But even if I did know, so what?  It’s not like I can reach into the medicine cabinet and give him a bandaid to stop or fix it.

When I was younger, I had a persistent nightmare.  I’d need to dial a telephone number because there was an emergency.  No matter how hard I tried I never could get through.  I supposed back then that making a call in time, could always solve a problem.  But that was wrong.  And here I am.  I call the neurologist and explain how my son’s behavior says something is worsening – but my call can’t fix it.  I can’t stop the electrical battering to my child…

I deeply love a child whose level of disability rises and falls unpredictably.  One minute he’s winning the class spelling bee, playing with friends, hugging his mama.  The next, he is completely nonresponsive to everyone, or laughing hysterically like he’s being tickled to death.

At minimum, I’m on yellow alert.

A week ago, I took him to school.  A classmate asked him to play and the two of them wandered away.  I’m on Cloud 9, as I’m trying to keep track of him through the crowd.  But then his teacher approaches.  She pokes a hole in my cloud.  He’s taken another reading test, she says, and he tested at a 9 month level.  I don’t understand what that means.  She says, “Don’t be shocked, when you see the results,” “He must’ve been having an off-day,” and “I’m going to let him take it over again.”
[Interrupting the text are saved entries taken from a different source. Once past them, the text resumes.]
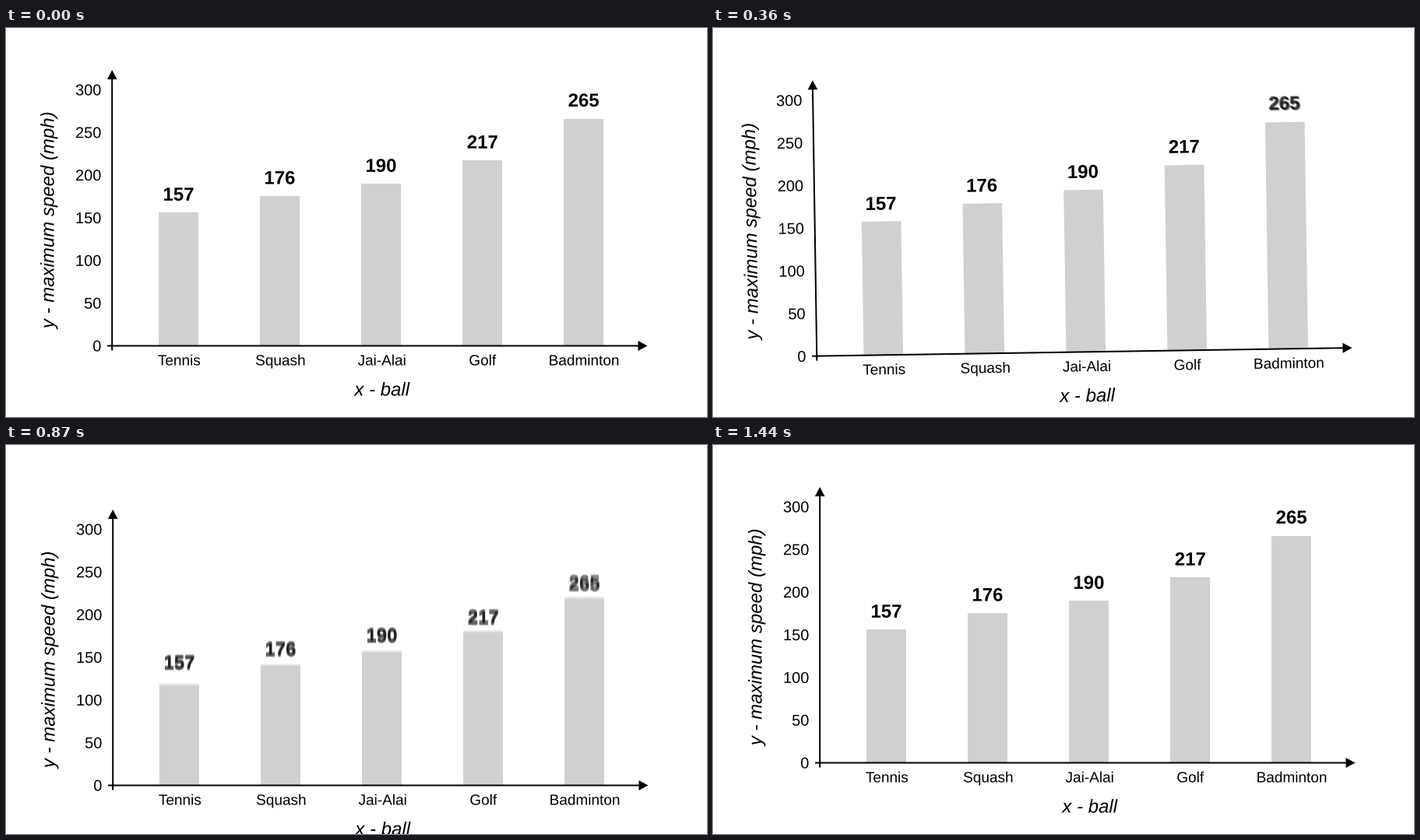
A matplotlib script that plays this animation: 900x500 px, repeating every 3.63 s.

```python
import numpy as np
import matplotlib.pyplot as plt
from matplotlib.animation import FuncAnimation
from matplotlib.collections import PolyCollection
from matplotlib.patches import PathPatch
from matplotlib.path import Path
from matplotlib.textpath import TextPath
from matplotlib.transforms import Affine2D

W, H = 900, 500
STEP, FRAMES = 30, 121
SHUTTER = 20                     # ms of motion blur
GHOSTS = 9
BASE = 408.5                     # y of the x axis
PIVOT = (340, 600)
GREY = np.array([208, 208, 210]) / 255

NAMES = ["Tennis", "Squash", "Jai-Alai", "Golf", "Badminton"]
SPEEDS = np.array([157, 176, 190, 217, 265])
CENTERS = 221.7 + 130 * np.arange(5)
TOPS = 410.5 - SPEEDS * 1.107
LABEL_BASELINES = 397.5 - SPEEDS * 1.119
BAR_SINK = np.array([42, 38, 36, 40, 50])
LABEL_SINK = np.array([37, 41, 39, 46, 56])

# (time in ms, value)
TILT = [(15, 0), (210, .028), (400, -.021), (500, -.021), (650, 0),
        (930, 0), (1110, -.012), (1290, .006), (1440, 0)]
DROP = [(0, 0), (120, 8.3), (360, 10), (600, 12.8), (870, 29), (930, 29),
        (1110, -62), (1290, 0), (1360, -3), (1440, 0)]
SINK = [(690, 0), (930, 1.185), (990, 0), (1245, 0), (1290, .25), (1420, 0)]
FLY = [(930, 0), (960, -60), (1050, -592), (1125, -592), (1245, 0)]


def ease(t, keys):
    """Smoothstep between neighbouring keys."""
    if t <= keys[0][0]:
        return keys[0][1]
    for (t0, a), (t1, b) in zip(keys, keys[1:]):
        if t < t1:
            u = (t - t0) / (t1 - t0)
            return a + (b - a) * u * u * (3 - 2 * u)
    return keys[-1][1]


def fly(t):
    times, values = zip(*FLY)
    return np.interp(t, times, values)


def motion(t):
    shift = 1 if t >= 690 else 0
    return (Affine2D().translate(-PIVOT[0], -PIVOT[1])
            .rotate(ease(t, TILT))
            .translate(PIVOT[0] + shift, PIVOT[1] + ease(t, DROP)))


def bar_offset(t):
    return BAR_SINK * ease(t, SINK) + fly(t)


def label_offset(t):
    return LABEL_SINK * ease(t, SINK) + 1.25 * fly(t)


def polygon(*points):
    return Path(list(points) + [points[0]], closed=True)


def rect(x0, y0, x1, y1):
    return polygon((x0, y0), (x1, y0), (x1, y1), (x0, y1))


def text(s, x, y, size, align=.5, angle=0, **font):
    """Outline of s on baseline y; align 0, .5 or 1 places it at x."""
    path = TextPath((0, 0), s, size=size,
                    prop=dict(family="Liberation Sans", **font))
    box = path.get_extents()
    left = box.x0 + align * box.width
    return path.transformed(Affine2D().translate(-left, 0).scale(1, -1)
                            .rotate_deg(angle).translate(x, y))


def chart_path():
    parts = [
        rect(130, 407.5, 811.5, 409.5),
        rect(135.2, 66, 137.2, 414.5),
        polygon((811.5, 402), (823.5, 408.5), (811.5, 415)),
        polygon((129.9, 66), (136.2, 54), (142.5, 66)),
        text("x - ball", 482.5, 472.5, 24, style="italic"),
        text("y - maximum speed (mph)", 61.5, 387.5, 24, align=0, angle=-90,
             style="italic"),
    ]
    for v in range(0, 301, 50):
        parts.append(text(str(v), 121.6, BASE + 7 - v * 1.097, 20, align=1))
    for name, x in zip(NAMES, CENTERS):
        parts.append(text(name, x + .5, 433.5, 19))
    return Path.make_compound_path(*parts)


fig = plt.figure(figsize=(W / 100, H / 100), dpi=100, facecolor="white")
ax = fig.add_axes([0, 0, 1, 1])
ax.set_xlim(0, W)
ax.set_ylim(H, 0)
ax.axis("off")


def ghosts(path, zorder):
    copies = [PathPatch(path, facecolor="black", linewidth=0, zorder=zorder)
              for _ in range(GHOSTS)]
    for patch in copies:
        ax.add_patch(patch)
    return copies


bars = PolyCollection([], edgecolors="none", zorder=1)
ax.add_collection(bars, autolim=False)
chart = ghosts(chart_path(), 2)
labels = [ghosts(text(str(v), x, y, 24, weight="bold"), 3)
          for v, x, y in zip(SPEEDS, CENTERS, LABEL_BASELINES)]


def smear(copies, t, place, probes):
    """Spread copies over the shutter time; one solid copy when slow."""
    start, end = (place(t + s).transform(probes)
                  for s in (-SHUTTER / 2, SHUTTER / 2))
    length = np.hypot(*(end - start).T).max()
    sharp = length < 3
    for k, patch in enumerate(copies):
        patch.set_visible(k == 0 or not sharp)
        moment = t if sharp else t + SHUTTER * (k / (GHOSTS - 1) - .5)
        patch.set_transform(place(moment) + ax.transData)
        patch.set_alpha(1 if sharp else min(.2, .06 + .8 / length))


def draw_bars(t):
    before, after = (bar_offset(t + s) + ease(t + s, DROP)
                     for s in (-SHUTTER / 2, SHUTTER / 2))
    verts, colors = [], []
    for x, top, off, blur in zip(CENTERS, TOPS, bar_offset(t),
                                 abs(after - before)):
        if abs(off) < .5 or blur < 1.5:
            blur = 0
        # nested boxes, each a little darker, form the blurred ends
        for level in (np.arange(1, 25) / 24 if blur else [1]):
            inset = blur * (level - .5)
            y0 = top + off + inset
            y1 = min(BASE + off - inset, BASE)
            verts.append([(x - 25.3, y0), (x + 25.3, y0),
                          (x + 25.3, y1), (x - 25.3, y1)])
            colors.append(1 - level * (1 - GREY))
    bars.set_verts(verts)
    bars.set_facecolor(colors)
    bars.set_transform(motion(t) + ax.transData)


def update(frame):
    t = frame * STEP
    draw_bars(t)
    smear(chart, t, motion, [(136, 55), (824, 408)])
    for i, copies in enumerate(labels):
        def place(moment, i=i):
            lift = Affine2D().translate(0, label_offset(moment)[i])
            return lift + motion(moment)
        smear(copies, t, place, [(CENTERS[i], LABEL_BASELINES[i] - 8)])
    return [bars]


anim = FuncAnimation(fig, update, frames=FRAMES, interval=STEP,
                     init_func=lambda: update(0), repeat=True,
                     repeat_delay=0, blit=False)
plt.show()
```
This had been his strength.  When he started the school year, he tested in the highest five percent of all kids who took the test, across the country.  Now?  Not even close.  I call the ABA staff.  The new senior tutor agrees to be the one who supervises the retest.  He takes it over.  He doesn’t do much better.

The problems are quite defined.  There’s just no real answer.  No solution – no fix.

He’s crashing.  I’m dialing.  The neurologist cuts a dose of one med, orders another blood draw to check the levels of medication in his blood.  His ABA team talks -formulates a plan.  But I’m tired.  There’s always a “plan”.

I want answers.  I want it fixed.   Too bad for both of us.  And lately, I’ve seen faces, relatives, acquaintances, who give me looks of pity.  I’d rather they despised me than pitied me.  So, I just have to take it.  From both ends.  I call, let the “team” speculate and experiment on my son… and I have to accept that.

I’ve never accepted that.  I doubt I ever will.  I know there has to be a way and someday it will be found for someone.

I buy reading comprehension books.  He reads a paragraph and responds to the multiple choice questions perfectly without a prompt.  I have him do an online spelling test.  He gets 100 percent on his first try.

Then, we sit back to read “Owl at Home”.  The first story is about winter knocking at Owl’s door.  He has no clue what “winter” is.  He’s nearly 7 years old.  Even after I explain it to him, he tells me you wear shorts in the winter.  After five minutes, he is gone, though sitting right next to me.  I tell him to go play.  I head back to buy new materials to teach him about the seasons.

The other night, he was struggling to get through his homework after school and OT testing.  He wanted to give up.  I told him that a lot of times, he has to work harder than other kids because he has autism.  There was a pause, and then he said, very clearly, “I don’t want autism.”  

I answered, “Autism is not just about things being hard – it makes you who you are – you’re sweet, and good, and everyone loves you, and part of all that good is autism too.”  He was quiet, and gave me his tilt of the head, as though he was weighing what I said.  Then, his lips began to move with no words.  He started to echo.

And before I knew it, he was gone again- even before his body got up and he ran off to play.

Posted in Autism | Tagged | 32 Comments